- **Assignment**
Take the lines from the beginning of the data below through the line holding "397px; height: 527px;" and return exactly those.

===== Task inputs =====

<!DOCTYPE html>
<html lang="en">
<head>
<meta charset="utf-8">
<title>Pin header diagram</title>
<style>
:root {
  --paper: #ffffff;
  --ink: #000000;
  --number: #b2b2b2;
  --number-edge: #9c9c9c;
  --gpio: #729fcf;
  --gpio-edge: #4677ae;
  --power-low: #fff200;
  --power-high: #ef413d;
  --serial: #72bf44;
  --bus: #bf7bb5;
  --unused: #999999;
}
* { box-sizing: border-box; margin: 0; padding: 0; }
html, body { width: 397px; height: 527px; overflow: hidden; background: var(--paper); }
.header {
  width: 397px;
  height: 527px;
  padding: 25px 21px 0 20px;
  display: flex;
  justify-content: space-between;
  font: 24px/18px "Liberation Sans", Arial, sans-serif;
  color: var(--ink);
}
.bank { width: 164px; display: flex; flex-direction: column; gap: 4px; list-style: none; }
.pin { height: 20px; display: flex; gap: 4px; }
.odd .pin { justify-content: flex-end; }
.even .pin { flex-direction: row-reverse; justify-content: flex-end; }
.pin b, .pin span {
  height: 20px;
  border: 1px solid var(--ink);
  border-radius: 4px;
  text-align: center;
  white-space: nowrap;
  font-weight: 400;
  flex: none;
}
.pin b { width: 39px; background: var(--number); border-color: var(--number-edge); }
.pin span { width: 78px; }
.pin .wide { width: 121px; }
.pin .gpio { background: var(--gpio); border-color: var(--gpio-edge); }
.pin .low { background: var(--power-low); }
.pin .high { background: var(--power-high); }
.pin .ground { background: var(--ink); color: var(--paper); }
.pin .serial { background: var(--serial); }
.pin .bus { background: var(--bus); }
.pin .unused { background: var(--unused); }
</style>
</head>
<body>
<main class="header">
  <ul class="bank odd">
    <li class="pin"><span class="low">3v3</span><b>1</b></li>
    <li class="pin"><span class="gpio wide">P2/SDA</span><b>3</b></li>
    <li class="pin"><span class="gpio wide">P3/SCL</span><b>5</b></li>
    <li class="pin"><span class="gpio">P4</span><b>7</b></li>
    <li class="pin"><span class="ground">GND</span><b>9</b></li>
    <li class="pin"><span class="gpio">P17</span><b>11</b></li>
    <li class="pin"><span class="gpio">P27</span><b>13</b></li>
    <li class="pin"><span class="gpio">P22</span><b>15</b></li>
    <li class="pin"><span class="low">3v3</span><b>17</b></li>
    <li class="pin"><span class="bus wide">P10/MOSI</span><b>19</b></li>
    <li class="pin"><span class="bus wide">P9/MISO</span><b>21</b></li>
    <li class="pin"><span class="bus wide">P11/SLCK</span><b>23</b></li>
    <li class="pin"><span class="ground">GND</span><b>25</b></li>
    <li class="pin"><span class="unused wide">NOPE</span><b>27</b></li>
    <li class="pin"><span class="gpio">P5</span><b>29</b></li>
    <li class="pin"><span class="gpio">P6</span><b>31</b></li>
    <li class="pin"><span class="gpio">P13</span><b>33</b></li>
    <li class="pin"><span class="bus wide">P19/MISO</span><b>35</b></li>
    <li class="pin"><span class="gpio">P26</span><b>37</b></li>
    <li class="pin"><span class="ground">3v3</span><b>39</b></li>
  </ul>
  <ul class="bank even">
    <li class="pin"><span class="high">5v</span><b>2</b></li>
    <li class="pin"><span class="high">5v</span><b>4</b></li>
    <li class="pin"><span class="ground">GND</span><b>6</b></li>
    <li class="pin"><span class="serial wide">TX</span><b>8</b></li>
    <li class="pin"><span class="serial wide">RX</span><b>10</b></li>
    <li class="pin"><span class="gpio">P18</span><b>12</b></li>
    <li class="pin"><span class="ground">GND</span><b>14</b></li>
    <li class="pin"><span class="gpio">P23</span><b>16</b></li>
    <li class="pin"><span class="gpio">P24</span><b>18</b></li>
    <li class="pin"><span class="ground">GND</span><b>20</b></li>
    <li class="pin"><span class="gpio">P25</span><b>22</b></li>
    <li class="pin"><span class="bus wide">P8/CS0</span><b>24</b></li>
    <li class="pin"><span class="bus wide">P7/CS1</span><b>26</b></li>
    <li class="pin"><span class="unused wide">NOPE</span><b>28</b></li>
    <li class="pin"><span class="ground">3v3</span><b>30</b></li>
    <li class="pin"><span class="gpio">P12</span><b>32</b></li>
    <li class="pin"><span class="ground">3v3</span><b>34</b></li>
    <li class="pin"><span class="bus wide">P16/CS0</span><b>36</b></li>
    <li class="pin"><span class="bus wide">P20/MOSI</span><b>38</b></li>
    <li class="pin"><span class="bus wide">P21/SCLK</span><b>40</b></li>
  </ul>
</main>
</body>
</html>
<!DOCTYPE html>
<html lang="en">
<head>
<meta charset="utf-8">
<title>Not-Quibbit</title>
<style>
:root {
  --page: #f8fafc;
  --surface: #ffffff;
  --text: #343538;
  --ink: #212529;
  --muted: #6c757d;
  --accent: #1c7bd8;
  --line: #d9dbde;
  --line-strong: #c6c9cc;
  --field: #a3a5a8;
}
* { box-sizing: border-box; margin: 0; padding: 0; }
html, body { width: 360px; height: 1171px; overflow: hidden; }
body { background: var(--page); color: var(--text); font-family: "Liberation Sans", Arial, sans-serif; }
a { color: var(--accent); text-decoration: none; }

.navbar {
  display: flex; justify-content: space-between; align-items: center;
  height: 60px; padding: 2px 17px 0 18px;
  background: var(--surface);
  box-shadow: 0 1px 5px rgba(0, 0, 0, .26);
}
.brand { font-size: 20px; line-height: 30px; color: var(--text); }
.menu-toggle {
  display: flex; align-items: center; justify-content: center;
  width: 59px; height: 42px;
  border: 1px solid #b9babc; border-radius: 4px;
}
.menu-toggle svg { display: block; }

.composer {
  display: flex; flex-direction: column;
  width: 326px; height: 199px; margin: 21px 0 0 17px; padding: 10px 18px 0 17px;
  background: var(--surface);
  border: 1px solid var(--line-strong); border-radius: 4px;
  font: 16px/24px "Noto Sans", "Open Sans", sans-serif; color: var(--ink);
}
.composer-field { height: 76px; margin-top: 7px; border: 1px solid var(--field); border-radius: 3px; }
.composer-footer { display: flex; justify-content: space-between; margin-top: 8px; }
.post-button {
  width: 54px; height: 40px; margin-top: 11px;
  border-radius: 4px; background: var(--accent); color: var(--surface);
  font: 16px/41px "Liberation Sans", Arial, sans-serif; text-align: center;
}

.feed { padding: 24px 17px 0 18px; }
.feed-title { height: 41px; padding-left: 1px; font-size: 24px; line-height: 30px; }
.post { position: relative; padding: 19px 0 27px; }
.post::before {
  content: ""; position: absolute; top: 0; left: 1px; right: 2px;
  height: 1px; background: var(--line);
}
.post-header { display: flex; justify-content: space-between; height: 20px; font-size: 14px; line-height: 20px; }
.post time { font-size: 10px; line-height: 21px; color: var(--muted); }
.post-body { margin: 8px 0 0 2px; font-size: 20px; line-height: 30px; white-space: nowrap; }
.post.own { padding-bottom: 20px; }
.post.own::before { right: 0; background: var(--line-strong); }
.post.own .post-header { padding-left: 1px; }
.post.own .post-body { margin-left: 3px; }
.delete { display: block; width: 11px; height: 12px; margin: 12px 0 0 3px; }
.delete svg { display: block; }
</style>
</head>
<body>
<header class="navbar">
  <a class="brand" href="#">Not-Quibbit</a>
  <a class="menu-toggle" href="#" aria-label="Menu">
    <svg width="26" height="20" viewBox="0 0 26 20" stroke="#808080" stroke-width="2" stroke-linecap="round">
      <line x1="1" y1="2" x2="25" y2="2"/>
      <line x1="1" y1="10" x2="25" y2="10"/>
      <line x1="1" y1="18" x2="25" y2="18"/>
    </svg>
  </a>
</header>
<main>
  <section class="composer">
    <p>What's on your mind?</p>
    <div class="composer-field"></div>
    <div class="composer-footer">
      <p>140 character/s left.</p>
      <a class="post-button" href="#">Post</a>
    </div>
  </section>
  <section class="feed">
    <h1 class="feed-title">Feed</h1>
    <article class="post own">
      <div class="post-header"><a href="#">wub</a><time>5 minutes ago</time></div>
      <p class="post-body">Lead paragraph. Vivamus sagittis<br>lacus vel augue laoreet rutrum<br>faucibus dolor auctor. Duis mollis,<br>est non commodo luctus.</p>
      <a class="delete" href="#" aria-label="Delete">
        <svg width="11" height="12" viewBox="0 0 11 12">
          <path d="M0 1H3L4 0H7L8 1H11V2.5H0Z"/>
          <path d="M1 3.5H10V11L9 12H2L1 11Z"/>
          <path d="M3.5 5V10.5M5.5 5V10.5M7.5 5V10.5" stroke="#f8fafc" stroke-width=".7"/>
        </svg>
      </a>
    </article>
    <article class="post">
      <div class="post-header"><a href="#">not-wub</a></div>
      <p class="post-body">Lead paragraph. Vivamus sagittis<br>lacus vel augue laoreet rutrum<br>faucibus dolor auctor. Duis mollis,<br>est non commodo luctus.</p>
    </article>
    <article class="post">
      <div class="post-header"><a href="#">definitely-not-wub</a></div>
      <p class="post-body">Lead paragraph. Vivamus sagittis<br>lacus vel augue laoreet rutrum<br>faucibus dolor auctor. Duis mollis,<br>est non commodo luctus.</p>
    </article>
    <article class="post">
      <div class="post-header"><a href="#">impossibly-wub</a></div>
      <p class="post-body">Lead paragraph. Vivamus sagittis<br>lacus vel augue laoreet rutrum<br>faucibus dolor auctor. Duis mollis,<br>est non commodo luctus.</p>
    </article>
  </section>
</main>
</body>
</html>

=====

- **Exercise response**
<!DOCTYPE html>
<html lang="en">
<head>
<meta charset="utf-8">
<title>Pin header diagram</title>
<style>
:root {
  --paper: #ffffff;
  --ink: #000000;
  --number: #b2b2b2;
  --number-edge: #9c9c9c;
  --gpio: #729fcf;
  --gpio-edge: #4677ae;
  --power-low: #fff200;
  --power-high: #ef413d;
  --serial: #72bf44;
  --bus: #bf7bb5;
  --unused: #999999;
}
* { box-sizing: border-box; margin: 0; padding: 0; }
html, body { width: 397px; height: 527px; overflow: hidden; background: var(--paper); }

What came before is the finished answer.